Action item:
Write down nothing except how many lines in the entries contain "absolute".

Information supplied START

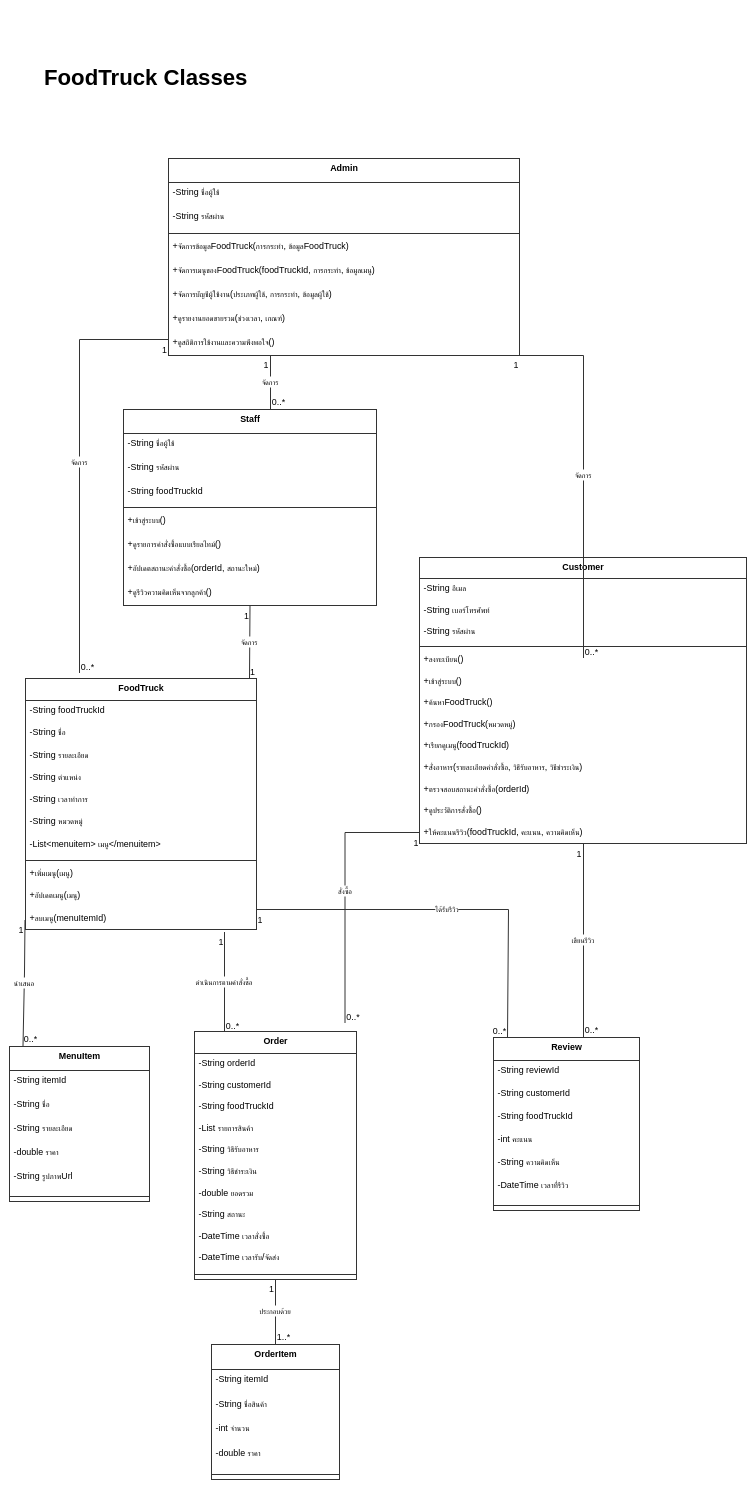
<!DOCTYPE html>
<html lang="en">
<head>
<meta charset="utf-8">
<title>FoodTruck Classes</title>
<style>
:root { --paper: #fff; --ink: #000; --line: #333; }
* { box-sizing: border-box; margin: 0; padding: 0; }
body { background: var(--paper); }
.diagram {
  position: relative; width: 756px; height: 1489px; overflow: hidden;
  background: var(--paper); color: var(--ink);
  font: 8.9px/16px "Liberation Sans", "Noto Serif", sans-serif;
  white-space: nowrap;
}
[lang="th"] { font-family: "Noto Serif", serif; font-size: 7.5px; line-height: 1; }
h1 { position: absolute; left: 44px; top: 64px; font-size: 22.2px; line-height: 28px; }
.class {
  position: absolute; left: var(--x); top: var(--y); width: var(--w); height: var(--h);
  display: grid; grid-template-rows: var(--head) var(--attrs) 1fr;
  border: 1px solid var(--line); background: var(--paper);
}
.class h2 { font-size: 8.9px; line-height: 18px; text-align: center; }
.class ul {
  display: flex; flex-direction: column; gap: var(--gap);
  padding: 1px 0 0 3.5px; border-top: 1px solid var(--line); list-style: none; min-height: 0;
}
.class .operations { padding-top: 4px; }
.class li { flex: none; height: 16px; }
.admin { --x: 168px; --y: 158px; --w: 352px; --h: 198px; --head: 23px; --attrs: 51px; --gap: 7.9px; }
.staff { --x: 123px; --y: 409px; --w: 254px; --h: 197px; --head: 23px; --attrs: 74px; --gap: 8px; }
.customer { --x: 419px; --y: 557px; --w: 328px; --h: 287px; --head: 20px; --attrs: 68px; --gap: 5.6px; }
.foodtruck { --x: 25px; --y: 678px; --w: 232px; --h: 252px; --head: 21px; --attrs: 160px; --gap: 6.3px; }
.menuitem { --x: 9px; --y: 1046px; --w: 141px; --h: 156px; --head: 23px; --attrs: 126px; --gap: 8px; }
.order { --x: 194px; --y: 1031px; --w: 163px; --h: 249px; --head: 21px; --attrs: 221px; --gap: 5.6px; }
.review { --x: 493px; --y: 1037px; --w: 147px; --h: 174px; --head: 22px; --attrs: 145px; --gap: 7px; }
.orderitem { --x: 211px; --y: 1344px; --w: 129px; --h: 136px; --head: 24px; --attrs: 105px; --gap: 8.7px; }
.links { position: absolute; inset: 0; fill: none; stroke: var(--line); stroke-width: 1; }
.label, .count { position: absolute; left: var(--x); top: var(--y); transform: translate(-50%, -50%); }
.label { font-size: 7px; line-height: 11px; background: var(--paper); }
.count { line-height: 10px; }
</style>
</head>
<body>
<main class="diagram">
  <h1>FoodTruck Classes</h1>

  <section class="class admin">
    <h2>Admin</h2>
    <ul class="attributes">
      <li>-String <span lang="th">ชื่อผู้ใช้</span></li>
      <li>-String <span lang="th">รหัสผ่าน</span></li>
    </ul>
    <ul class="operations">
      <li>+<span lang="th">จัดการข้อมูล</span>FoodTruck(<span lang="th">การกระทำ</span>, <span lang="th">ข้อมูล</span>FoodTruck)</li>
      <li>+<span lang="th">จัดการเมนูของ</span>FoodTruck(foodTruckId, <span lang="th">การกระทำ</span>, <span lang="th">ข้อมูลเมนู</span>)</li>
      <li>+<span lang="th">จัดการบัญชีผู้ใช้งาน</span>(<span lang="th">ประเภทผู้ใช้</span>, <span lang="th">การกระทำ</span>, <span lang="th">ข้อมูลผู้ใช้</span>)</li>
      <li>+<span lang="th">ดูรายงานยอดขายรวม</span>(<span lang="th">ช่วงเวลา</span>, <span lang="th">เกณฑ์</span>)</li>
      <li>+<span lang="th">ดูสถิติการใช้งานและความพึงพอใจ</span>()</li>
    </ul>
  </section>

  <section class="class staff">
    <h2>Staff</h2>
    <ul class="attributes">
      <li>-String <span lang="th">ชื่อผู้ใช้</span></li>
      <li>-String <span lang="th">รหัสผ่าน</span></li>
      <li>-String foodTruckId</li>
    </ul>
    <ul class="operations">
      <li>+<span lang="th">เข้าสู่ระบบ</span>()</li>
      <li>+<span lang="th">ดูรายการคำสั่งซื้อแบบเรียลไทม์</span>()</li>
      <li>+<span lang="th">อัปเดตสถานะคำสั่งซื้อ</span>(orderId, <span lang="th">สถานะใหม่</span>)</li>
      <li>+<span lang="th">ดูรีวิวความคิดเห็นจากลูกค้า</span>()</li>
    </ul>
  </section>

  <section class="class customer">
    <h2>Customer</h2>
    <ul class="attributes">
      <li>-String <span lang="th">อีเมล</span></li>
      <li>-String <span lang="th">เบอร์โทรศัพท์</span></li>
      <li>-String <span lang="th">รหัสผ่าน</span></li>
    </ul>
    <ul class="operations">
      <li>+<span lang="th">ลงทะเบียน</span>()</li>
      <li>+<span lang="th">เข้าสู่ระบบ</span>()</li>
      <li>+<span lang="th">ค้นหา</span>FoodTruck()</li>
      <li>+<span lang="th">กรอง</span>FoodTruck(<span lang="th">หมวดหมู่</span>)</li>
      <li>+<span lang="th">เรียกดูเมนู</span>(foodTruckId)</li>
      <li>+<span lang="th">สั่งอาหาร</span>(<span lang="th">รายละเอียดคำสั่งซื้อ</span>, <span lang="th">วิธีรับอาหาร</span>, <span lang="th">วิธีชำระเงิน</span>)</li>
      <li>+<span lang="th">ตรวจสอบสถานะคำสั่งซื้อ</span>(orderId)</li>
      <li>+<span lang="th">ดูประวัติการสั่งซื้อ</span>()</li>
      <li>+<span lang="th">ให้คะแนนรีวิว</span>(foodTruckId, <span lang="th">คะแนน</span>, <span lang="th">ความคิดเห็น</span>)</li>
    </ul>
  </section>

  <section class="class foodtruck">
    <h2>FoodTruck</h2>
    <ul class="attributes">
      <li>-String foodTruckId</li>
      <li>-String <span lang="th">ชื่อ</span></li>
      <li>-String <span lang="th">รายละเอียด</span></li>
      <li>-String <span lang="th">ตำแหน่ง</span></li>
      <li>-String <span lang="th">เวลาทำการ</span></li>
      <li>-String <span lang="th">หมวดหมู่</span></li>
      <li>-List&lt;menuitem&gt; <span lang="th">เมนู</span>&lt;/menuitem&gt;</li>
    </ul>
    <ul class="operations">
      <li>+<span lang="th">เพิ่มเมนู</span>(<span lang="th">เมนู</span>)</li>
      <li>+<span lang="th">อัปเดตเมนู</span>(<span lang="th">เมนู</span>)</li>
      <li>+<span lang="th">ลบเมนู</span>(menuItemId)</li>
    </ul>
  </section>

  <section class="class menuitem">
    <h2>MenuItem</h2>
    <ul class="attributes">
      <li>-String itemId</li>
      <li>-String <span lang="th">ชื่อ</span></li>
      <li>-String <span lang="th">รายละเอียด</span></li>
      <li>-double <span lang="th">ราคา</span></li>
      <li>-String <span lang="th">รูปภาพ</span>Url</li>
    </ul>
    <ul class="operations"></ul>
  </section>

  <section class="class order">
    <h2>Order</h2>
    <ul class="attributes">
      <li>-String orderId</li>
      <li>-String customerId</li>
      <li>-String foodTruckId</li>
      <li>-List <span lang="th">รายการสินค้า</span></li>
      <li>-String <span lang="th">วิธีรับอาหาร</span></li>
      <li>-String <span lang="th">วิธีชำระเงิน</span></li>
      <li>-double <span lang="th">ยอดรวม</span></li>
      <li>-String <span lang="th">สถานะ</span></li>
      <li>-DateTime <span lang="th">เวลาสั่งซื้อ</span></li>
      <li>-DateTime <span lang="th">เวลารับ</span>/<span lang="th">จัดส่ง</span></li>
    </ul>
    <ul class="operations"></ul>
  </section>

  <section class="class review">
    <h2>Review</h2>
    <ul class="attributes">
      <li>-String reviewId</li>
      <li>-String customerId</li>
      <li>-String foodTruckId</li>
      <li>-int <span lang="th">คะแนน</span></li>
      <li>-String <span lang="th">ความคิดเห็น</span></li>
      <li>-DateTime <span lang="th">เวลาที่รีวิว</span></li>
    </ul>
    <ul class="operations"></ul>
  </section>

  <section class="class orderitem">
    <h2>OrderItem</h2>
    <ul class="attributes">
      <li>-String itemId</li>
      <li>-String <span lang="th">ชื่อสินค้า</span></li>
      <li>-int <span lang="th">จำนวน</span></li>
      <li>-double <span lang="th">ราคา</span></li>
    </ul>
    <ul class="operations"></ul>
  </section>

  <svg class="links" width="756" height="1489" viewBox="0 0 756 1489" aria-hidden="true">
    <path d="M168 339.5H79.5V673"/>
    <path d="M270.5 355V409"/>
    <path d="M519 355.5H583.5V658"/>
    <path d="M250 605L249.5 678"/>
    <path d="M25 920L24.5 972L23 1046"/>
    <path d="M224.5 932V1031"/>
    <path d="M256 909.5H508.5L507.5 1037"/>
    <path d="M419 832.5H345V1023"/>
    <path d="M583.5 843V1037"/>
    <path d="M275.5 1279V1344"/>
  </svg>

  <span class="label" lang="th" style="--x:79px;--y:462px">จัดการ</span>
  <span class="label" lang="th" style="--x:270px;--y:382px">จัดการ</span>
  <span class="label" lang="th" style="--x:583px;--y:475px">จัดการ</span>
  <span class="label" lang="th" style="--x:249px;--y:642px">จัดการ</span>
  <span class="label" lang="th" style="--x:24px;--y:983px">นำเสนอ</span>
  <span class="label" lang="th" style="--x:224px;--y:982px">ดำเนินการตามคำสั่งซื้อ</span>
  <span class="label" lang="th" style="--x:345px;--y:891px">สั่งซื้อ</span>
  <span class="label" lang="th" style="--x:447px;--y:909px">ได้รับรีวิว</span>
  <span class="label" lang="th" style="--x:583px;--y:940px">เขียนรีวิว</span>
  <span class="label" lang="th" style="--x:275px;--y:1311px">ประกอบด้วย</span>

  <span class="count" style="--x:164.5px;--y:350px">1</span>
  <span class="count" style="--x:87.5px;--y:667px">0..*</span>
  <span class="count" style="--x:266px;--y:365px">1</span>
  <span class="count" style="--x:278.5px;--y:402px">0..*</span>
  <span class="count" style="--x:516px;--y:365px">1</span>
  <span class="count" style="--x:591.5px;--y:652px">0..*</span>
  <span class="count" style="--x:246.5px;--y:616px">1</span>
  <span class="count" style="--x:252.5px;--y:672px">1</span>
  <span class="count" style="--x:416px;--y:843px">1</span>
  <span class="count" style="--x:353px;--y:1017px">0..*</span>
  <span class="count" style="--x:579px;--y:854px">1</span>
  <span class="count" style="--x:591.5px;--y:1030px">0..*</span>
  <span class="count" style="--x:260px;--y:920px">1</span>
  <span class="count" style="--x:499.5px;--y:1031px">0..*</span>
  <span class="count" style="--x:21px;--y:930px">1</span>
  <span class="count" style="--x:30.5px;--y:1039px">0..*</span>
  <span class="count" style="--x:221px;--y:942px">1</span>
  <span class="count" style="--x:232.5px;--y:1026px">0..*</span>
  <span class="count" style="--x:271.5px;--y:1289px">1</span>
  <span class="count" style="--x:283.5px;--y:1337px">1..*</span>
</main>
</body>
</html>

Information supplied END

Your response:
4